**Exercise**
Within the material below, filter for lines that hold the word "background".

[[ Source data, beginning ]]

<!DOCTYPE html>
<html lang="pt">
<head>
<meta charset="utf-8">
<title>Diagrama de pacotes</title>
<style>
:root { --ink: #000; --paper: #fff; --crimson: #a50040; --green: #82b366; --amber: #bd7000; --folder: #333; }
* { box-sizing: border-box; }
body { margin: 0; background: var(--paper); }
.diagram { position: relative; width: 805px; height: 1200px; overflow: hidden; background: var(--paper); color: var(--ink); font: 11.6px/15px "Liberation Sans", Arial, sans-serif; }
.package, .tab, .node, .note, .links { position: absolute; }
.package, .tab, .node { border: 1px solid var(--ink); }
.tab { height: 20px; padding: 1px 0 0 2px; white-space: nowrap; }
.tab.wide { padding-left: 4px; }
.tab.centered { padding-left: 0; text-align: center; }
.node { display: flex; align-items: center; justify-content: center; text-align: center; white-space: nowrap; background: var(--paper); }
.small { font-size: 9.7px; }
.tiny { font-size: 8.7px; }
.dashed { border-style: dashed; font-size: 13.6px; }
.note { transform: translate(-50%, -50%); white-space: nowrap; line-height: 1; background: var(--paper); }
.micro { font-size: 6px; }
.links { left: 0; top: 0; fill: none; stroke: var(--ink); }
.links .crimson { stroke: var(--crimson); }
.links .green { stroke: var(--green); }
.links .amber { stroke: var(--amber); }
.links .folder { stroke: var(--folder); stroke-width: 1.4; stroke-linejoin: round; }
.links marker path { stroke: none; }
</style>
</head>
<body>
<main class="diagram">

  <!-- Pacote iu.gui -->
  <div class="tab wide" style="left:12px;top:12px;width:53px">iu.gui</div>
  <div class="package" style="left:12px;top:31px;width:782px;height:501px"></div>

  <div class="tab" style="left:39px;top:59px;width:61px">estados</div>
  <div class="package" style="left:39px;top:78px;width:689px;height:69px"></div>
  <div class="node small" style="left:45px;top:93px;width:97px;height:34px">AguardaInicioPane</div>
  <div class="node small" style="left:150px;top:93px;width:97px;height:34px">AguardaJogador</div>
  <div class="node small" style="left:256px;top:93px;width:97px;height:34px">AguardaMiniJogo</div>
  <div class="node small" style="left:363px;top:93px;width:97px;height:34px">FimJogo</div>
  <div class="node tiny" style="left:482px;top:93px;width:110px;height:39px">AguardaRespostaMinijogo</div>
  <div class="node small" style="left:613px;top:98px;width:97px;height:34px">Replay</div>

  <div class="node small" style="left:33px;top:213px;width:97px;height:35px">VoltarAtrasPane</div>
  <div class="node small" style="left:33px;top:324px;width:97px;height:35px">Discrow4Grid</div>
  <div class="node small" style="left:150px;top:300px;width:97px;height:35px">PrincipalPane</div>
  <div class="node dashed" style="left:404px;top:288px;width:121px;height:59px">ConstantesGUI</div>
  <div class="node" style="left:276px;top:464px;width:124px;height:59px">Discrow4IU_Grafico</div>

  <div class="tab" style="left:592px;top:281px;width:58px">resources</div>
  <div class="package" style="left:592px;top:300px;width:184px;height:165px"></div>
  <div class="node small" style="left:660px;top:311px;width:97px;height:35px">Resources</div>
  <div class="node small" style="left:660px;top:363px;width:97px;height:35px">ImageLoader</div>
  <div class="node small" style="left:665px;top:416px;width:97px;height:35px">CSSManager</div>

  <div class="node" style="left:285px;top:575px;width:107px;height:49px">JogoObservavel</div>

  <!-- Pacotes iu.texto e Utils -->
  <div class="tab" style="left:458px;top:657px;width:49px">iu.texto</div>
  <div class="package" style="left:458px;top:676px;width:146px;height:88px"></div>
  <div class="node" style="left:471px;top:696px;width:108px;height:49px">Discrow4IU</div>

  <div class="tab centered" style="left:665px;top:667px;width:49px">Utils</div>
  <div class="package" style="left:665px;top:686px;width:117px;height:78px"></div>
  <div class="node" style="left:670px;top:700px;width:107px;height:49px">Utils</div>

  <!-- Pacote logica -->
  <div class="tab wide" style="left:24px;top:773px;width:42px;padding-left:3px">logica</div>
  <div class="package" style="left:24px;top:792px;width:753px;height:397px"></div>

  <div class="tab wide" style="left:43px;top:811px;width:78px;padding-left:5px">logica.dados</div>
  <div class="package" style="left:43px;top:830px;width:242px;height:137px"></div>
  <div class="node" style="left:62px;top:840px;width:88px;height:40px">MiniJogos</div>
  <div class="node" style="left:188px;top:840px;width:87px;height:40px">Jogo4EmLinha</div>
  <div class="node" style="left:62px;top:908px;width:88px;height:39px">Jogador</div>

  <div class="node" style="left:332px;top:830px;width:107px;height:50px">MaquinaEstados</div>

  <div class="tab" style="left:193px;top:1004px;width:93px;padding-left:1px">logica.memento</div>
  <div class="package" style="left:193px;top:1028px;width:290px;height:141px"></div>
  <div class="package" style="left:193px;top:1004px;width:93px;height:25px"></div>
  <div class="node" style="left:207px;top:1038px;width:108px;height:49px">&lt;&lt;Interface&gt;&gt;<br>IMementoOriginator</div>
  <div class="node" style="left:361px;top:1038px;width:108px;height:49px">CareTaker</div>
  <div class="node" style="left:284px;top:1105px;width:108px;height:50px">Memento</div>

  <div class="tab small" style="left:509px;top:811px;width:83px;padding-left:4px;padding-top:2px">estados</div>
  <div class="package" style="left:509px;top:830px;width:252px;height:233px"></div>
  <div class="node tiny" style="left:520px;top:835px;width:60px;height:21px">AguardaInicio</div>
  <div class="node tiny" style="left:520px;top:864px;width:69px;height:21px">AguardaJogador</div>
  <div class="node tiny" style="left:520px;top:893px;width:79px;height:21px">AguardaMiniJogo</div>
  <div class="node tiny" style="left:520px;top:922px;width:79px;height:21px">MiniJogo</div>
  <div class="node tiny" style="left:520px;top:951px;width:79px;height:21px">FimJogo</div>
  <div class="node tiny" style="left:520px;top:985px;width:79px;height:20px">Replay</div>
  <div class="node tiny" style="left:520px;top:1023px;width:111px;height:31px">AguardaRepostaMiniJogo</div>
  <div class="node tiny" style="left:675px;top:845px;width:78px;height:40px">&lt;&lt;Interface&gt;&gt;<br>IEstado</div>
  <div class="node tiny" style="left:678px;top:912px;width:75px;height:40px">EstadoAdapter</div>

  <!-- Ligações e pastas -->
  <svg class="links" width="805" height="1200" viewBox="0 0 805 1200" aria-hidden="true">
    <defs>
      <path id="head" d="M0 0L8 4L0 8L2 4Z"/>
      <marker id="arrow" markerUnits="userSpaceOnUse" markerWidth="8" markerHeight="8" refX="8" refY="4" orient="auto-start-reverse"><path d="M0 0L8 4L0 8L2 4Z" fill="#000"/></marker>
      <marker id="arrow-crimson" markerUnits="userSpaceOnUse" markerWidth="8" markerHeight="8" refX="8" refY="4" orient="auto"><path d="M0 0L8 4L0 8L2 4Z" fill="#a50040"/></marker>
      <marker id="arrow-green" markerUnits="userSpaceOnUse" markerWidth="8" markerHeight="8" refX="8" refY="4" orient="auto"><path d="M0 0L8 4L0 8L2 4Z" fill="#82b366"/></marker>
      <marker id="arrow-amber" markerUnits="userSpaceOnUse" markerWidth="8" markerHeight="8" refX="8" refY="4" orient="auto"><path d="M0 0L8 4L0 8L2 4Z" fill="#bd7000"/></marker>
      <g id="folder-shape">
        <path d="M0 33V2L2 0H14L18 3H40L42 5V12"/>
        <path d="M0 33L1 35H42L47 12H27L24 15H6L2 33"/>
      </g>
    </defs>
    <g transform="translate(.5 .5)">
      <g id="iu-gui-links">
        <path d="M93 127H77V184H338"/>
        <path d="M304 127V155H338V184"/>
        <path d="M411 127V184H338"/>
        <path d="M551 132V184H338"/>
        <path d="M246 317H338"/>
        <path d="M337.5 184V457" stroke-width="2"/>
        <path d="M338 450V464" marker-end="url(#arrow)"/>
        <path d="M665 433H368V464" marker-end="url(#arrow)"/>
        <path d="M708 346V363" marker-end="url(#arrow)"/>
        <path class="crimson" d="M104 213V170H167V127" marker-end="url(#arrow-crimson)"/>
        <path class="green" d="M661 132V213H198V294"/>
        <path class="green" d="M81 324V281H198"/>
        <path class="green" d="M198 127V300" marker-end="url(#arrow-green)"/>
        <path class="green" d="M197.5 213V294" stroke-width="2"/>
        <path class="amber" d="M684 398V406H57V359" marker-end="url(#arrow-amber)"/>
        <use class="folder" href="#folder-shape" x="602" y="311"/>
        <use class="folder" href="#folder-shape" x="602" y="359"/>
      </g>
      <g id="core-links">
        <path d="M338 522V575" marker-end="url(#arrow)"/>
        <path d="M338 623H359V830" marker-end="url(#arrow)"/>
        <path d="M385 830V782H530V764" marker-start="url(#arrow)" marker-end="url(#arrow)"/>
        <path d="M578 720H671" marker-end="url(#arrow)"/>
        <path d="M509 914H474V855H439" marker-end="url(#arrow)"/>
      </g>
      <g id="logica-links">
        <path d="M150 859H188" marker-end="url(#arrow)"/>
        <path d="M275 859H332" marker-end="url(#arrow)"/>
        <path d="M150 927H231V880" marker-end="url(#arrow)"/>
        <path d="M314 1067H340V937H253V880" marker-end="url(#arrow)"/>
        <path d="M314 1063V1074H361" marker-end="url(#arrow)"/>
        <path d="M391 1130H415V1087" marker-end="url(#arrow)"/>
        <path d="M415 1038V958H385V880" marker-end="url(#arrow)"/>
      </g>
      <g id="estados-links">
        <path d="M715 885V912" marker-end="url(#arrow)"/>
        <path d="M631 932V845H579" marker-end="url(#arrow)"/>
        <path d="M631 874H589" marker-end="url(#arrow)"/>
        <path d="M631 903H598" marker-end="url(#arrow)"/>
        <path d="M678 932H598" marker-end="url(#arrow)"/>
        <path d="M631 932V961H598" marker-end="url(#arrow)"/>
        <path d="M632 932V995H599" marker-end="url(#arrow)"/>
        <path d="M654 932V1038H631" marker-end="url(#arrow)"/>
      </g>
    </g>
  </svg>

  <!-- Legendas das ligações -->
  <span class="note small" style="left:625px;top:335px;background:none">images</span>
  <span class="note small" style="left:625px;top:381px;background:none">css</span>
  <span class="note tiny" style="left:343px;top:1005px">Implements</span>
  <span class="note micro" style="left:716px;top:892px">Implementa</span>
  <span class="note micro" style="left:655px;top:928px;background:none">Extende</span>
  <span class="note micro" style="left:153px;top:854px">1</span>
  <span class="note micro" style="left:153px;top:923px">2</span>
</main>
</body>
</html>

[[ Source data, end ]]
[[ Source data, beginning ]]

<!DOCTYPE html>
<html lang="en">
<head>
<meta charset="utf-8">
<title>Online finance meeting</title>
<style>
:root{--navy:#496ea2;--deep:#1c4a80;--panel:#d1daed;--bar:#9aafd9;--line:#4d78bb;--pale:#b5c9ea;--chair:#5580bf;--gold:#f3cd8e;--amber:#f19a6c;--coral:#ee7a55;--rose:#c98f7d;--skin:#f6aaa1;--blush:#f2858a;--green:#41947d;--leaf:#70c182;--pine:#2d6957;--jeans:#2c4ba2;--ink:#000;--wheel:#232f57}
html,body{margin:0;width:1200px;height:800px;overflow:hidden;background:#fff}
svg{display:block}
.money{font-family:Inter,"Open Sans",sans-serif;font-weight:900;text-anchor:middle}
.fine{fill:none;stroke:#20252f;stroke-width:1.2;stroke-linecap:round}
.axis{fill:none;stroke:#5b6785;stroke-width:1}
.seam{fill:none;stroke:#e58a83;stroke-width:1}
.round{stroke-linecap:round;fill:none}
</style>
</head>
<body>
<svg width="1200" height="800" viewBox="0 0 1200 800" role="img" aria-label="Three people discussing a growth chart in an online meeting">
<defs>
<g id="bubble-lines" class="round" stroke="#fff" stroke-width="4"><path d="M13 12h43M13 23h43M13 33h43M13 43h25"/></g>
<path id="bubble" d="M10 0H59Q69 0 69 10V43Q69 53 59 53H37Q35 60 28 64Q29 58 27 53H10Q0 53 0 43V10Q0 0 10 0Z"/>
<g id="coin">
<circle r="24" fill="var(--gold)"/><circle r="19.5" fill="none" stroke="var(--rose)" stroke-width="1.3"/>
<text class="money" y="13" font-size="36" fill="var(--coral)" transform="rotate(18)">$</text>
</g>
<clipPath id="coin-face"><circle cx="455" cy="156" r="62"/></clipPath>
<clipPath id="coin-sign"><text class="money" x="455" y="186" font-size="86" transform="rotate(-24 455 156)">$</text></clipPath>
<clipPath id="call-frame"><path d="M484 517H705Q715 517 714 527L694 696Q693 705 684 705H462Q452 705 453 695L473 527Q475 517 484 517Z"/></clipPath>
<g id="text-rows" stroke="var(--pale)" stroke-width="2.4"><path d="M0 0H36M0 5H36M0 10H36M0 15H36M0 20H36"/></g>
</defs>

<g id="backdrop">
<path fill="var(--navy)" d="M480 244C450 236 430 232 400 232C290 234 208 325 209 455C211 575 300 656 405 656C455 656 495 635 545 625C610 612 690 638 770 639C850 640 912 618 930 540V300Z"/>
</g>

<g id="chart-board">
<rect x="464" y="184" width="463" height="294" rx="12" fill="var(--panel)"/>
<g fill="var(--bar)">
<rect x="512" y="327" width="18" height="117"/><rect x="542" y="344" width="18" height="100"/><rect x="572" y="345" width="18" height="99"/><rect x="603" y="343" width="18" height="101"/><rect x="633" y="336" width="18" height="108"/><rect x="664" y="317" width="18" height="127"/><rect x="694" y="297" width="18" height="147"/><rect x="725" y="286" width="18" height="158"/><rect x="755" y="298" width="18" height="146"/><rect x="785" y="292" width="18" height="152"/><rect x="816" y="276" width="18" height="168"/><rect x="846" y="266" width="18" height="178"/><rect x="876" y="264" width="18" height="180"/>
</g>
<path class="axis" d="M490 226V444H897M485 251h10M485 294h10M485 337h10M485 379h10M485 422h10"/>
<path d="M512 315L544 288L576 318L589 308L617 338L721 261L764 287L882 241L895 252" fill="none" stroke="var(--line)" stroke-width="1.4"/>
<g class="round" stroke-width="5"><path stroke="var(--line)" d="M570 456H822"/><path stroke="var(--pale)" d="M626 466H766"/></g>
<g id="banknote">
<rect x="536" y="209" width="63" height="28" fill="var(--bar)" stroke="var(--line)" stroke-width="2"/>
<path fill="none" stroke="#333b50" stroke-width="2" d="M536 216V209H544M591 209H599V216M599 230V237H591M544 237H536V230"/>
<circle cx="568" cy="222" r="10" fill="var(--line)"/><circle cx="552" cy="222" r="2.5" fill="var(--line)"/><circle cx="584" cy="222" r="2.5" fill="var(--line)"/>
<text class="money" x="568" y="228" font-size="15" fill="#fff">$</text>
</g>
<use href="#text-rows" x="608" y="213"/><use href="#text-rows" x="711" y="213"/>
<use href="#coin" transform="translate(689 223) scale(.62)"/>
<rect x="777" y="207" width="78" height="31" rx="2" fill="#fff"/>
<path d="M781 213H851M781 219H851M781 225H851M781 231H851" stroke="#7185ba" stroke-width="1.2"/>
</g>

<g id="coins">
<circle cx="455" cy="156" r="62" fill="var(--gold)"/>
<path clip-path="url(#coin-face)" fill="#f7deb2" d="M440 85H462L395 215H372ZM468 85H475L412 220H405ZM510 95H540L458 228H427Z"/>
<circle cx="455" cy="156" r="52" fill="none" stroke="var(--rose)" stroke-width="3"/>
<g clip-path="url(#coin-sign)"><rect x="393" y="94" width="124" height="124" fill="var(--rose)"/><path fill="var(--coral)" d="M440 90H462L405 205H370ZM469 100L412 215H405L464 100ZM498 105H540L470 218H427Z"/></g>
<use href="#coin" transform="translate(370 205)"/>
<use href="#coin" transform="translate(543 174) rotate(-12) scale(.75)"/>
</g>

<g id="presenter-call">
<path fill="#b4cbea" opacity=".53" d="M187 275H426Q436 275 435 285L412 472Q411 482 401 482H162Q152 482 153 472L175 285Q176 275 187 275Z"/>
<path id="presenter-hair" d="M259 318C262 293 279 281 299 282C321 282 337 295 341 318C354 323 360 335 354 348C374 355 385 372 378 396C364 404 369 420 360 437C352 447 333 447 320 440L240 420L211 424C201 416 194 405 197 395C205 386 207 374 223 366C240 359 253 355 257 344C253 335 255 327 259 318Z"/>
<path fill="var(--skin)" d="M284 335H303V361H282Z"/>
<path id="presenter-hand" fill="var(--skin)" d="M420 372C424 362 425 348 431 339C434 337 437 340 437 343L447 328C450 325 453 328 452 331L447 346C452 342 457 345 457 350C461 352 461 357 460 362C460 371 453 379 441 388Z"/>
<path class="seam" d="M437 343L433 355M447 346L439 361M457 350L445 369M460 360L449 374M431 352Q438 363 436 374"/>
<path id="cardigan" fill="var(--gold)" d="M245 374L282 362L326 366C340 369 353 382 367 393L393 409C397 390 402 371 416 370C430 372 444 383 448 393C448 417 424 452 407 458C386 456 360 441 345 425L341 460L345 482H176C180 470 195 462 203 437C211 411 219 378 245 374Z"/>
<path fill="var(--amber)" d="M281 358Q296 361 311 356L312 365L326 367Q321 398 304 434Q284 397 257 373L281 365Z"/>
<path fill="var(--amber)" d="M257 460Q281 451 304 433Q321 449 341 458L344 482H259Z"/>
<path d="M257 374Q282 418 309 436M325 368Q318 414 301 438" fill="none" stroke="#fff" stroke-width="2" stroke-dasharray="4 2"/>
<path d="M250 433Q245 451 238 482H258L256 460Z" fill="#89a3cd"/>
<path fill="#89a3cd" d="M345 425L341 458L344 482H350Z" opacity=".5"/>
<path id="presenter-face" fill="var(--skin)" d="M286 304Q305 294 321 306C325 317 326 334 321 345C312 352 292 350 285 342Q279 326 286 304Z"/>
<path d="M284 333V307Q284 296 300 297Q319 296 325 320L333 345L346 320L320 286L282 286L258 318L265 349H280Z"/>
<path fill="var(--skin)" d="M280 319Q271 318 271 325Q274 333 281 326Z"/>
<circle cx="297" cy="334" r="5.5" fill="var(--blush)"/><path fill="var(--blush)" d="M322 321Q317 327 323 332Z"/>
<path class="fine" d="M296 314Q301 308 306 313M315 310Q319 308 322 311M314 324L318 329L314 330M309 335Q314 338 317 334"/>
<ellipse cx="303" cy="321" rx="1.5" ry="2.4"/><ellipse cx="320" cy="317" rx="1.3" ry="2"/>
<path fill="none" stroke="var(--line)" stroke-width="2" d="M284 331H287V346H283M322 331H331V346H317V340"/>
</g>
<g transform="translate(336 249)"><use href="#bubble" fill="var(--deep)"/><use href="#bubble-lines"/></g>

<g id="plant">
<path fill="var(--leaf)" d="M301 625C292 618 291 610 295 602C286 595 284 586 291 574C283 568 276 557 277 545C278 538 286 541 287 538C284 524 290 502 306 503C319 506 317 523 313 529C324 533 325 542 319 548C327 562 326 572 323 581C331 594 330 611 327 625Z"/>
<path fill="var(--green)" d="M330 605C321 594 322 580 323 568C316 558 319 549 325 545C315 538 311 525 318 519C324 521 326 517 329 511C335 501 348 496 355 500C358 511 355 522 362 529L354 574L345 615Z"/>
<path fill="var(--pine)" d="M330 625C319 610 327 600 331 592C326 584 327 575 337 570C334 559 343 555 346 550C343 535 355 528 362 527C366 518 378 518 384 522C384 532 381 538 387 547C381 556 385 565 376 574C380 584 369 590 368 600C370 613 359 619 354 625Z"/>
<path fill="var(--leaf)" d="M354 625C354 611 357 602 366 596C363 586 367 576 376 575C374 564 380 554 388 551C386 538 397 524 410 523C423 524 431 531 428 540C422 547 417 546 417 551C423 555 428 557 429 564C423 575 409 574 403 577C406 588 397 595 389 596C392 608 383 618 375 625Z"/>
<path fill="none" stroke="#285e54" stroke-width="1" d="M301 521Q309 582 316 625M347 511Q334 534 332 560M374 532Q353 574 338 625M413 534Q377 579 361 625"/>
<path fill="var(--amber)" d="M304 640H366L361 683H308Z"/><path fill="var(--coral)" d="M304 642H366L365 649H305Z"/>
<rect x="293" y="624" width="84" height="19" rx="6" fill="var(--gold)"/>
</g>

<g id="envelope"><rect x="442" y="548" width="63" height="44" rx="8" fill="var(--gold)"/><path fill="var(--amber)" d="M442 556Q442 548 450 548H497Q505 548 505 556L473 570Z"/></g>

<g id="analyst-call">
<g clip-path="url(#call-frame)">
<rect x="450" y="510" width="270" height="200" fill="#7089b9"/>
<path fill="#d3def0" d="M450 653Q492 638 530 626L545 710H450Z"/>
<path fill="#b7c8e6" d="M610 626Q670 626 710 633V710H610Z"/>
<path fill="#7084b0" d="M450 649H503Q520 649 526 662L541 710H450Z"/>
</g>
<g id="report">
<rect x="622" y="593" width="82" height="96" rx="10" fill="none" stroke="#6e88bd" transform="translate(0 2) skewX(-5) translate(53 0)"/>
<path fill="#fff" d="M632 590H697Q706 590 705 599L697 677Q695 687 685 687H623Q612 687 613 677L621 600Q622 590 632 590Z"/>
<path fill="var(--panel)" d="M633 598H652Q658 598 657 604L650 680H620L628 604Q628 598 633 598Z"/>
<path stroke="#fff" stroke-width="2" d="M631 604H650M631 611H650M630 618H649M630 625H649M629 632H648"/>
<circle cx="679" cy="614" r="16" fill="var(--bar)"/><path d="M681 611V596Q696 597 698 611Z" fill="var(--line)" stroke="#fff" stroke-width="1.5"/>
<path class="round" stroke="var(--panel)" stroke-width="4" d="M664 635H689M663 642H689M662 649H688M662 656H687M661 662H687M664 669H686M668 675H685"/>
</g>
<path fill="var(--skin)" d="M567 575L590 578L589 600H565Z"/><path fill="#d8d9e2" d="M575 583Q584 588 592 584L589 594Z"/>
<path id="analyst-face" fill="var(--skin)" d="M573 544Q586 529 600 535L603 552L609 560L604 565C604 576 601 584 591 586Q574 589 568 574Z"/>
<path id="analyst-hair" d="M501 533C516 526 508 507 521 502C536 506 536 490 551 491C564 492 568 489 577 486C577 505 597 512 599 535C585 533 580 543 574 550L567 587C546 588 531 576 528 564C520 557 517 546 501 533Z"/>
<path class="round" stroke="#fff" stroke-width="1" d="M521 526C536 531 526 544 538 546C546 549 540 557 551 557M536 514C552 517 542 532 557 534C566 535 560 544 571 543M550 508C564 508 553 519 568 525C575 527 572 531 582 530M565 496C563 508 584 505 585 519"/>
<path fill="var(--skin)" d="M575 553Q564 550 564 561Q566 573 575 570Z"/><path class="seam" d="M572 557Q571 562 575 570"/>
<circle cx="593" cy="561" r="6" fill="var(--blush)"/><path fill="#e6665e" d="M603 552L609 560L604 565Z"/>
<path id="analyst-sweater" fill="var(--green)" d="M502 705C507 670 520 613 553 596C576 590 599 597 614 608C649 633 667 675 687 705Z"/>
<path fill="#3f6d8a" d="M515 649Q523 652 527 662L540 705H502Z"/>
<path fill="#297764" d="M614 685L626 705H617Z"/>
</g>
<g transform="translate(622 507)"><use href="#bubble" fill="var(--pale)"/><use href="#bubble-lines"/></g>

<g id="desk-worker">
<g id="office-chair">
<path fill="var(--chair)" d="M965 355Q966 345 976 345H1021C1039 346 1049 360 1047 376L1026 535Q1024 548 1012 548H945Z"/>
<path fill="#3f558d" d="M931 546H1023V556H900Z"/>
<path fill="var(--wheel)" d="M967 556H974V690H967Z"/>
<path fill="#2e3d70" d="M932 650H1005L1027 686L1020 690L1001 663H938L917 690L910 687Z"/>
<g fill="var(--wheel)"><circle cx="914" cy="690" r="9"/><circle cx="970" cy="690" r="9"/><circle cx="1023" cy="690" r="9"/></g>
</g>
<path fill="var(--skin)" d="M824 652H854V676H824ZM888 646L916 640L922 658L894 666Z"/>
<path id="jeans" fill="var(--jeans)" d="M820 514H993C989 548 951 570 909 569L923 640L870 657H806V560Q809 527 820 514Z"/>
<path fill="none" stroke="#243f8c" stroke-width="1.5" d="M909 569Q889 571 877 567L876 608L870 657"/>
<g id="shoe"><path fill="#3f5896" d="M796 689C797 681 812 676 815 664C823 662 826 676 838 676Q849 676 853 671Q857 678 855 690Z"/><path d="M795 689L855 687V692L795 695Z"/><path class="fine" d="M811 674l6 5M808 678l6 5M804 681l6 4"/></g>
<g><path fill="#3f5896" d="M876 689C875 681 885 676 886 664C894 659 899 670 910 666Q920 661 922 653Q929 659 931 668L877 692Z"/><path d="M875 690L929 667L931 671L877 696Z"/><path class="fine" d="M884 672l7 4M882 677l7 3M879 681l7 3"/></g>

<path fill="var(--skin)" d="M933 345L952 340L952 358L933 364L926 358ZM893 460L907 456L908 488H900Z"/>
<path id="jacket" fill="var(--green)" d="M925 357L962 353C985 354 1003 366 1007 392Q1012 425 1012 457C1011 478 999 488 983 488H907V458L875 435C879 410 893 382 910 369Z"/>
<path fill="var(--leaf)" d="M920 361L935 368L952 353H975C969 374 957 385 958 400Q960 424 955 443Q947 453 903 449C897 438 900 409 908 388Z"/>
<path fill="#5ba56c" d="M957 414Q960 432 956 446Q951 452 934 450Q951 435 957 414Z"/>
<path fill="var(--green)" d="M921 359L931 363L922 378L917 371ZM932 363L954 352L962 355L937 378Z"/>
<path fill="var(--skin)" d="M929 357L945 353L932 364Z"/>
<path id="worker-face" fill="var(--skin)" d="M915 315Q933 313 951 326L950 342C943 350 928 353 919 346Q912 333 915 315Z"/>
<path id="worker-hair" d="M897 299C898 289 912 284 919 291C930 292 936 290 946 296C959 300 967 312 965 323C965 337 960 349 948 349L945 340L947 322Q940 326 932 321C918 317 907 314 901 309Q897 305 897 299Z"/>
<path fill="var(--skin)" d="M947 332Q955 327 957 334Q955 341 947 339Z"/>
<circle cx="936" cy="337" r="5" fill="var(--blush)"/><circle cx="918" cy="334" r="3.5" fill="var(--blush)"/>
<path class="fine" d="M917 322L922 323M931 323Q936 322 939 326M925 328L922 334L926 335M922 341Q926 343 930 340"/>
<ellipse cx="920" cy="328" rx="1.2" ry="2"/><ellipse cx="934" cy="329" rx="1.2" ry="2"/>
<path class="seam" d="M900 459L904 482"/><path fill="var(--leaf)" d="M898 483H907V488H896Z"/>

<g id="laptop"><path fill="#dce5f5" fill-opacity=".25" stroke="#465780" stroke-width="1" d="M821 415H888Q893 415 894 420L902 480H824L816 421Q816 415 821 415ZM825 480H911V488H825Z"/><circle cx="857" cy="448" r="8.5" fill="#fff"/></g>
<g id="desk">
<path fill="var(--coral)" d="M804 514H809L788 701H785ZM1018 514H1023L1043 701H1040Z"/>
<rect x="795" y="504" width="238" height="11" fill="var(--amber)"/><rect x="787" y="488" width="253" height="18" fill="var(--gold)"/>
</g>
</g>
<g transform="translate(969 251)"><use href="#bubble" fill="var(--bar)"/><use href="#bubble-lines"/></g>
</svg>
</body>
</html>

[[ Source data, end ]]

**Result of the task**
body { margin: 0; background: var(--paper); }
.diagram { position: relative; width: 805px; height: 1200px; overflow: hidden; background: var(--paper); color: var(--ink); font: 11.6px/15px "Liberation Sans", Arial, sans-serif; }
.node { display: flex; align-items: center; justify-content: center; text-align: center; white-space: nowrap; background: var(--paper); }
.note { transform: translate(-50%, -50%); white-space: nowrap; line-height: 1; background: var(--paper); }
  <span class="note small" style="left:625px;top:335px;background:none">images</span>
  <span class="note small" style="left:625px;top:381px;background:none">css</span>
  <span class="note micro" style="left:655px;top:928px;background:none">Extende</span>
html,body{margin:0;width:1200px;height:800px;overflow:hidden;background:#fff}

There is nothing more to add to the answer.